The identification of Thomas de Clare, Lord of Thomond, as a younger son of Richard, Earl of Gloucester and Hertford [d. 1262], was removed in Complete Peerage, volume 14, in the articles on Badlesmere and Clare. Nevertheless, this identification is commonly assumed by historians and editors (and in several other volumes of the Complete Peerage; for example, the extent of lands referred to above is that of the lord of Thomond). This identification does appear to be justified by record evidence:
The date, February 1287/8, given above for Thomas de Clare's death [citing the Chronicle of Thomas Wykes, Annales Monastici, vol. 4, p. 314] must be an error. In Gilbert de Clare's proof of age in 1302, Thomond de Clare is said to have died 29 August 1287 [Cal. Inq. p.m., vol. 4, no 54]. This is confirmed by the fact that the extents of Thomas de Clare's Irish lands were taken in September and October 1287 [Cal. Inq. p.m., vol. 2, no 696].
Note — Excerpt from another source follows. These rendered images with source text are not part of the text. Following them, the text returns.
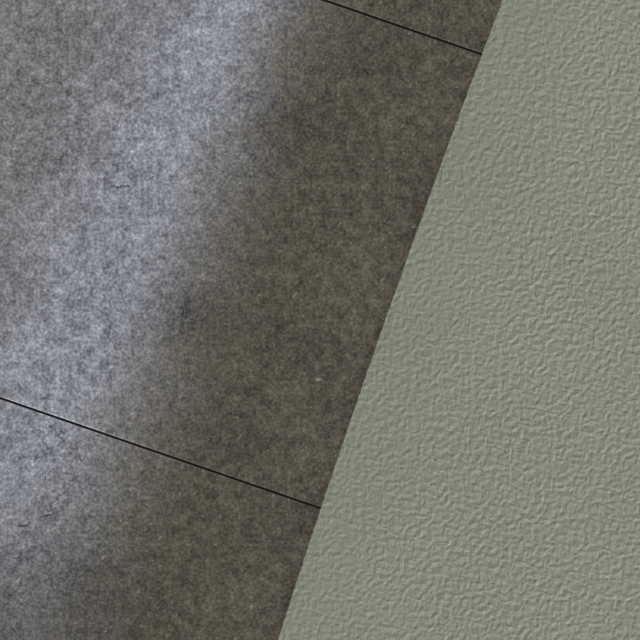
Reproduce this texture procedurally as a WebGL 1 fragment shader.

```glsl
precision highp float;
// Worn stone floor tiles with a cool sheen, partly covered by a sage carpet.
// Layered gradient noise stains the stone; cell specks, warped cracks and
// slanted joints detail it. The carpet is a noise height field lit in relief.
uniform vec2 u_resolution;

const vec3 STONE_DARK = vec3(0.328, 0.311, 0.274);
const vec3 STONE_GREY = vec3(0.462, 0.462, 0.472);
const vec3 SHEEN = vec3(0.080, 0.088, 0.112);
const vec3 CARPET = vec3(0.524, 0.537, 0.478);
const vec3 JOINT_COLOR = vec3(0.085, 0.082, 0.075);
const float JOINT_SLOPE = 0.344;
const float JOINT_START = 0.378;
const float JOINT_SPACING = 0.796;
const float JOINT_HALF_WIDTH = 0.0011;
const float EDGE_BASE = 0.434;
const float EDGE_LEAN = 0.351;
const float EDGE_BOW = 0.030;
const float PILE_SCALE = 118.0;
const float PILE_RELIEF = 0.25;
const float GRAIN = 0.36;
const float GRIT = 0.27;

vec2 hash2(vec2 p) {
  vec3 q = fract(p.xyx * vec3(0.1031, 0.1030, 0.0973));
  q += dot(q, q.yzx + 33.33);
  return fract((q.xx + q.yz) * q.zy);
}

float corner(vec2 cell, vec2 offset) {
  float angle = 6.2832 * hash2(cell).x;
  return dot(vec2(cos(angle), sin(angle)), offset);
}

float gradientNoise(vec2 p) {
  vec2 i = floor(p), f = fract(p);
  vec2 u = f * f * f * (f * (f * 6.0 - 15.0) + 10.0);
  vec2 e = vec2(1.0, 0.0);
  return mix(mix(corner(i, f), corner(i + e, f - e), u.x),
             mix(corner(i + e.yx, f - e.yx), corner(i + 1.0, f - 1.0), u.x), u.y);
}

float fbm(vec2 p) {
  float sum = 0.0, gain = 0.6;
  for (int k = 0; k < 5; k++) {
    sum += gain * gradientNoise(p);
    p = mat2(1.6, 1.2, -1.2, 1.6) * p + 7.3;
    gain *= 0.58;
  }
  return sum;
}

float blot(vec2 p, vec2 center, vec2 size) {
  vec2 d = (p - center) / size;
  return exp(-dot(d, d));
}

float segment(vec2 p, vec2 a, vec2 b) {
  vec2 d = b - a;
  return length(p - a - d * clamp(dot(p - a, d) / dot(d, d), 0.0, 1.0));
}

// Sparse mineral flecks with varied size and strength.
float flecks(vec2 p, float scale, float density) {
  vec2 g = p * scale + 0.5 * gradientNoise(p * scale * 1.3);
  vec2 cell = floor(g), pick = hash2(cell + 71.0);
  vec2 spot = 0.25 + 0.5 * hash2(cell + 19.0);
  float radius = 0.08 + 0.16 * pick.y;
  float disc = 1.0 - smoothstep(radius * 0.4, radius + 0.08, length(fract(g) - spot));
  return disc * step(pick.x, density) * (0.3 + 0.7 * pick.y);
}

float cracks(vec2 p) {
  vec2 w = p + 0.018 * vec2(fbm(p * 22.0), fbm(p * 22.0 + 40.0));
  float d = segment(w, vec2(0.14, 0.69), vec2(0.235, 0.718));
  d = min(d, segment(w, vec2(0.165, 0.52), vec2(0.185, 0.455)));
  d = min(d, segment(w, vec2(0.02, 0.17), vec2(0.11, 0.21)));
  float broken = smoothstep(-0.25, 0.15, gradientNoise(p * 60.0));
  float drawn = 1.0 - smoothstep(0.0003, 0.0024, d);
  float vein = 1.0 - smoothstep(0.0, 0.03, abs(fbm(p * 9.0 + 3.0)));
  float patches = smoothstep(0.05, 0.35, gradientNoise(p * 6.0 + 11.0));
  return max(drawn * 0.75, vein * patches * 0.5) * broken;
}

vec3 stone(vec2 p, float px) {
  float stain = fbm(p * 8.0);
  float grain = fbm(p * 50.0 + 5.0);
  float grit = gradientNoise(p * 205.0) + 0.6 * gradientNoise(p * 118.0 + 3.0);
  float across = p.x - 0.12 - 0.35 * p.y + 0.10 * stain + 0.03 * grain;
  float light = 1.0 - smoothstep(-0.11, 0.11, across);
  float ridge = (p.x + 0.10 - 0.46 * p.y + 0.06 * stain) / 0.10;
  float sheen = exp(-ridge * ridge) * smoothstep(0.04, 0.32, p.y);
  vec3 color = mix(STONE_DARK, STONE_GREY, light) + SHEEN * sheen;
  color *= 1.0 - 0.18 * blot(p, vec2(0.0), vec2(0.20, 0.16));
  float shade = blot(p, vec2(0.29, 0.51), vec2(0.05, 0.04))
              + 0.7 * blot(p, vec2(0.12, 0.53), vec2(0.035, 0.03))
              + 0.6 * blot(p, vec2(0.13, 0.10), vec2(0.06, 0.05))
              + 0.6 * blot(p, vec2(0.45, 0.81), vec2(0.06, 0.05));
  color *= 1.0 - 0.18 * shade + 0.18 * stain + GRAIN * grain + GRIT * grit;
  color *= 1.0 - 0.45 * cracks(p) * (0.15 + 0.85 * light);
  color += 0.10 * flecks(p, 90.0, 0.13) + 0.10 * flecks(p + 0.37, 165.0, 0.16);
  color += 0.22 * blot(p, vec2(0.497, 0.407), vec2(0.005, 0.003));
  // Dark joints with a faint bevel on the lit side.
  float v = p.y + JOINT_SLOPE * p.x - JOINT_START;
  float d = mod(v + 0.5 * JOINT_SPACING, JOINT_SPACING) - 0.5 * JOINT_SPACING;
  d /= sqrt(1.0 + JOINT_SLOPE * JOINT_SLOPE);
  float bevel = blot(vec2(d, 0.0), vec2(0.003, 0.0), vec2(0.0015));
  color += 0.08 * bevel * (0.3 + 0.7 * light);
  float gap = 1.0 - smoothstep(JOINT_HALF_WIDTH - 0.5 * px, JOINT_HALF_WIDTH + px, abs(d));
  return mix(color, JOINT_COLOR, 0.92 * gap);
}

float pile(vec2 p) {
  vec2 q = p * PILE_SCALE;
  q += 0.6 * vec2(gradientNoise(q * 0.5), gradientNoise(q * 0.5 + 30.0));
  return gradientNoise(q) + 0.5 * gradientNoise(q * 1.8 + 9.0);
}

vec3 carpet(vec2 p, float inside) {
  float relief = pile(p) - pile(p + vec2(-0.0021, 0.0030));
  float depth = mix(0.75, 1.0, smoothstep(0.0, 0.25, inside));
  float tone = 0.965 + 0.03 * smoothstep(0.0, 0.22, inside) + 0.03 * fbm(p * 5.0);
  return CARPET * (tone + PILE_RELIEF * depth * relief);
}

void main() {
  vec2 p = gl_FragCoord.xy / u_resolution;
  float px = 1.0 / u_resolution.y;
  float edge = EDGE_BASE + EDGE_LEAN * p.y - EDGE_BOW * p.y * (1.0 - p.y);
  float inside = (p.x - edge) * 0.944 + 0.0012 * gradientNoise(p * 130.0);
  vec3 floorColor = stone(p, px) * (1.0 - 0.12 * exp(min(inside, 0.0) / 0.008));
  vec3 color = mix(floorColor, carpet(p, inside), smoothstep(-px, px, inside));
  gl_FragColor = vec4(clamp(color, 0.0, 1.0), 1.0);
}
```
The reference to Thomas de Clare leaving a son and heir Thomas is also an error. In the reference cited above [Cal. Patent Rolls, 1292-1301, p. 81], the son and heir is named as Gilbert, not Thomas.
Richard de Clare the clerk, son of Thomas de Clare, was said to be aged about 20 in 1306 [Cal. Papal Letters, vol. 2, p. 12]. In 1314, Thomas de Clare's other son Richard granted to him for life the manor of Plashes, in Standon, Hertfordshire [Victoria County History Hertforshire, vol. 3, p.355, citing Duchy of Lancaster Deeds, L1282]. Richard seems to have been still living in or shortly before 1331, when he was ordered to be removed from a canonry of Dublin and the prebend of Swords [Cal. Papal Letters, vol. 2, p. 326]. Despite this, Thomas de Clare's daughters had been returned as the heirs of their nephew Thomas de Clare in 1321 [Cal. Inq. p.m., vol. 6, no 275]. So Richard the clerk was presumably an illegitimate son (he could not have been a half-brother of Thomas's other son Richard, as there is no doubt that Thomas was married to Julian at the times of both their births).
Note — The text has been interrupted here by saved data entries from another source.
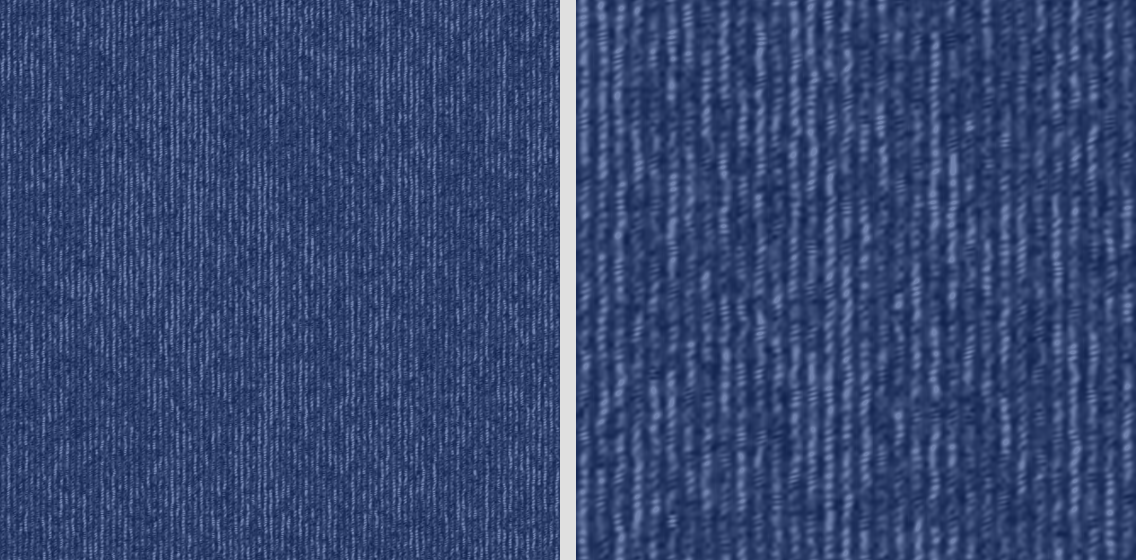
Left, the full canvas; right, a detail of the centre.
A WebGL 1 fragment shader for this texture:

```glsl
precision highp float;

// Blue ribbed loop-pile textile: narrow upright ribs of irregular loops.
// Each rib is a cosine ridge of dark yarn cut into slanted loops; a thinner
// light thread runs along it in broken streaks, under speckled fibre grain.

uniform vec2 u_resolution;

#define RIBS 96.0            // ribs across the canvas
#define STITCHES 160.0       // loops up the canvas
#define SLANT 0.65           // mean rise of a loop across its rib, in loops
#define WOBBLE 0.24          // sideways drift of each rib, in ribs
#define DARK_CUT 0.66        // how deeply dark loops are cut apart
#define LIGHT_CUT 0.36       // the same for light threads
#define DARK_YARN 0.44       // brightness of the dark yarn
#define LIGHT_YARN 0.64      // brightness added by the light thread
#define GRAIN 0.72           // strength of the fibre grain
#define SHADOW_COLOUR vec3(0.10, 0.17, 0.34)
#define LIGHT_COLOUR vec3(0.40, 0.47, 0.64)

const float TAU = 6.2831853;

float hash(vec2 p) {
  vec3 q = fract(vec3(p.xyx) * 0.1031);
  q += dot(q, q.yzx + 33.33);
  return fract((q.x + q.y) * q.z);
}

float noise(vec2 p) {
  vec2 cell = floor(p);
  vec2 f = fract(p);
  f = f * f * (3.0 - 2.0 * f);
  float low = mix(hash(cell), hash(cell + vec2(1.0, 0.0)), f.x);
  float high = mix(hash(cell + vec2(0.0, 1.0)), hash(cell + vec2(1.0, 1.0)), f.x);
  return mix(low, high, f.y);
}

// Share of light thread in a rib: streaks broken by short flecks.
float lightThread(float rib, vec2 uv) {
  float streaks = noise(vec2(rib, uv.y * 34.0 + 9.0 * hash(vec2(rib, 3.0))));
  float flecks = noise(vec2(rib + 211.0, uv.y * 115.0));
  float patches = noise(uv * vec2(12.0, 4.0) + 37.0) - 0.5;
  float ribBias = hash(vec2(rib, 71.0)) - 0.5;
  float amount = 0.52 * streaks + 0.48 * flecks + 0.18 * patches + 0.24 * ribBias;
  return smoothstep(0.38, 0.72, amount);
}

void main() {
  vec2 uv = gl_FragCoord.xy / u_resolution.y;

  // Ribs, each drifting slightly on its own
  float across = uv.x * RIBS;
  float rib = floor(across);
  float drift = noise(vec2(rib + 91.0, uv.y * 95.0)) - 0.5;
  float side = fract(across) - 0.5 + WOBBLE * drift;
  float ridge = 0.5 + 0.5 * cos(TAU * side);
  float thread = pow(ridge, 1.5);

  // Slanted loops of uneven spacing and lean, faded where too fine to resolve
  float lean = SLANT * (0.2 + 1.6 * noise(vec2(rib + 307.0, uv.y * 50.0)));
  float phase = 7.0 * hash(vec2(rib, 17.0)) + 2.0 * noise(vec2(rib + 53.0, uv.y * 80.0));
  float along = uv.y * STITCHES - lean * side + phase;
  float resolved = smoothstep(1.5, 2.5, u_resolution.y / STITCHES);
  float gap = 0.5 - 0.5 * cos(TAU * along) * resolved;

  // Dark pile with the light thread laid over it
  float pile = DARK_YARN * ridge * (1.0 - DARK_CUT * gap);
  float light = LIGHT_YARN * thread * lightThread(rib, uv) * (1.0 - LIGHT_CUT * gap);

  // Fibre grain: loop-sized flecks over a finer speckle
  vec2 leaning = vec2(uv.x, uv.y - 0.3 * uv.x);
  float flecks = noise(leaning * vec2(190.0, 185.0) + 7.0) - 0.5;
  float speckle = noise(uv * vec2(330.0, 310.0) + 23.0) - 0.5;
  float grain = GRAIN * (0.5 * flecks + 0.6 * speckle) * (0.65 + 0.35 * ridge);

  float tone = 0.115 + pile + light + grain;
  vec3 colour = mix(SHADOW_COLOUR, LIGHT_COLOUR, clamp(tone, -0.12, 1.15));
  gl_FragColor = vec4(colour, 1.0);
}
```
[The inconsistencies concerning the identity of Thomas de Clare, lord of Thomond, were raised by Dave Utzinger in November 2001. Douglas Richardson pointed out his identity with Earl Richard's son, based on the evidence of the Despenser-Badlesmere consanguinity and the descent of the manor of Plashes, in March 2002. Further contributions were made by John P. Ravilious, Adrian Channing and Cris Nash.]
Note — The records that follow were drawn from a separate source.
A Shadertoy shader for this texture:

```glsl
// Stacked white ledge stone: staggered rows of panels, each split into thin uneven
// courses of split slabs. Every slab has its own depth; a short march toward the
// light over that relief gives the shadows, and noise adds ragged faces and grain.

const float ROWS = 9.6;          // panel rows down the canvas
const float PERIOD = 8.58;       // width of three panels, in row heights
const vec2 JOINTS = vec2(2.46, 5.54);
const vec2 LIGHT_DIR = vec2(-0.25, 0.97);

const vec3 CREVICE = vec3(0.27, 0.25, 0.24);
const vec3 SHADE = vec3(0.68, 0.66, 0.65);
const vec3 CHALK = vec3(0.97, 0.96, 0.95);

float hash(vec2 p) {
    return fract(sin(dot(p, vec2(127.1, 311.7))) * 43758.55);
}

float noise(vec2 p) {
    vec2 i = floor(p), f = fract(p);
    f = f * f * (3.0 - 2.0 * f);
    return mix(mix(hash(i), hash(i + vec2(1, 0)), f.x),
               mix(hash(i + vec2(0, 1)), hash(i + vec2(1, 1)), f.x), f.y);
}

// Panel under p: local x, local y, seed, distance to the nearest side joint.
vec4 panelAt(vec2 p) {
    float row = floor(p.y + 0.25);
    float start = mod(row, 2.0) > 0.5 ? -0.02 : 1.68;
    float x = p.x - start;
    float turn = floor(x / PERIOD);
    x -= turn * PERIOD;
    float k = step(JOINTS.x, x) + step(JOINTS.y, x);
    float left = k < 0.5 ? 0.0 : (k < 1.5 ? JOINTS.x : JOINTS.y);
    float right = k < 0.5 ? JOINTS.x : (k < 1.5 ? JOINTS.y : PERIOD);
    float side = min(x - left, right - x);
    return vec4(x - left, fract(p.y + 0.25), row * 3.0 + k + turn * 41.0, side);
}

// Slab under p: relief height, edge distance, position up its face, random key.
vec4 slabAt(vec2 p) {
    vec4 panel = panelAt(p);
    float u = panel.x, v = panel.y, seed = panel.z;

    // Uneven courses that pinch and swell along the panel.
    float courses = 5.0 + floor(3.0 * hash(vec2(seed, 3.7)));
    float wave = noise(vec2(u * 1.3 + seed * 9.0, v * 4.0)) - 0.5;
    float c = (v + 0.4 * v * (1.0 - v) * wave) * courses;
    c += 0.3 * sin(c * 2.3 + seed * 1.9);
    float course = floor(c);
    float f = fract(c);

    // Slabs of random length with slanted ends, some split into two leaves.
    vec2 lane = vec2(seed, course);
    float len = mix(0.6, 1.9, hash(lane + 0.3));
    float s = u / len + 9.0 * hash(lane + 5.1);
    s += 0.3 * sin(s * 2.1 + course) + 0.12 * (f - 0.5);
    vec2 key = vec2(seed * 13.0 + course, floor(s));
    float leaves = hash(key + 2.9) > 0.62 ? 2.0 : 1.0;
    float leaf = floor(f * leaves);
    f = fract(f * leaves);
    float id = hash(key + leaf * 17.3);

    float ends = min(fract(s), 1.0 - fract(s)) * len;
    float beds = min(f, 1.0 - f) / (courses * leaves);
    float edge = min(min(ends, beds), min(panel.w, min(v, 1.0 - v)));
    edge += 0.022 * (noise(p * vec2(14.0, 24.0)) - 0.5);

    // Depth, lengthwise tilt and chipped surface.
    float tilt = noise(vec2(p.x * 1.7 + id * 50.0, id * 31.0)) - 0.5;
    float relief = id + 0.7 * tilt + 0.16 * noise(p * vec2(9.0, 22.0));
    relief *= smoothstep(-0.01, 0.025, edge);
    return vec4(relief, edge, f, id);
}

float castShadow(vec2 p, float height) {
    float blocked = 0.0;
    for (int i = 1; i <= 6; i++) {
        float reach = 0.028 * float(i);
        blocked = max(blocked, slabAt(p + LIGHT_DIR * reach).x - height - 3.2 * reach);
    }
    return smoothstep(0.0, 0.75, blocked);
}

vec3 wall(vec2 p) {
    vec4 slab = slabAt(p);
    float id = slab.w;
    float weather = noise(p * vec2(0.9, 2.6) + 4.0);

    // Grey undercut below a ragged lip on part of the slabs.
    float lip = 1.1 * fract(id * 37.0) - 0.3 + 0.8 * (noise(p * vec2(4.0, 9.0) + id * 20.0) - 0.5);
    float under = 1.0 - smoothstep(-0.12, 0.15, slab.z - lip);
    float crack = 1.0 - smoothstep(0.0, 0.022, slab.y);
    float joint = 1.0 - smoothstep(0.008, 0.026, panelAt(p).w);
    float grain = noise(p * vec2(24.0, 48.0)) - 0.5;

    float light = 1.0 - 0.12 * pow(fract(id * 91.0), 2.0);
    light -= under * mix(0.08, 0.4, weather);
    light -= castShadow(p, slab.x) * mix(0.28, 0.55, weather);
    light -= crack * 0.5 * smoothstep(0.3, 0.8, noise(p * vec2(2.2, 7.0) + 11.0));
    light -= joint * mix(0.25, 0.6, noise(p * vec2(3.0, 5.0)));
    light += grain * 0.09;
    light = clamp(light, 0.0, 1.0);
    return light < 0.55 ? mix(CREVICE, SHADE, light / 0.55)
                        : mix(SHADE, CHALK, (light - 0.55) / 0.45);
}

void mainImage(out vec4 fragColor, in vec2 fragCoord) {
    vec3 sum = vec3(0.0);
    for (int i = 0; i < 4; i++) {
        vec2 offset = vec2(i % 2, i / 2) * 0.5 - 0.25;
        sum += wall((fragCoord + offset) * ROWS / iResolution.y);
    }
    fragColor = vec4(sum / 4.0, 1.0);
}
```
Volume 5, page 729:
The coheirs of Thomas, Duke of Gloucester, were his three surviving daughters: (1) Anne, then wife of her 2nd husband, Edmund, Earl of Stafford ...
Anne was baptised at Pleshey, Essex, shortly before 6 May 1383, when her uncle John of Gaunt ordered several payments to be made in connection with her baptism [Camden 3rd ser., vol.57, pp.258-260 (1937)].
[Information from Douglas Richardson.]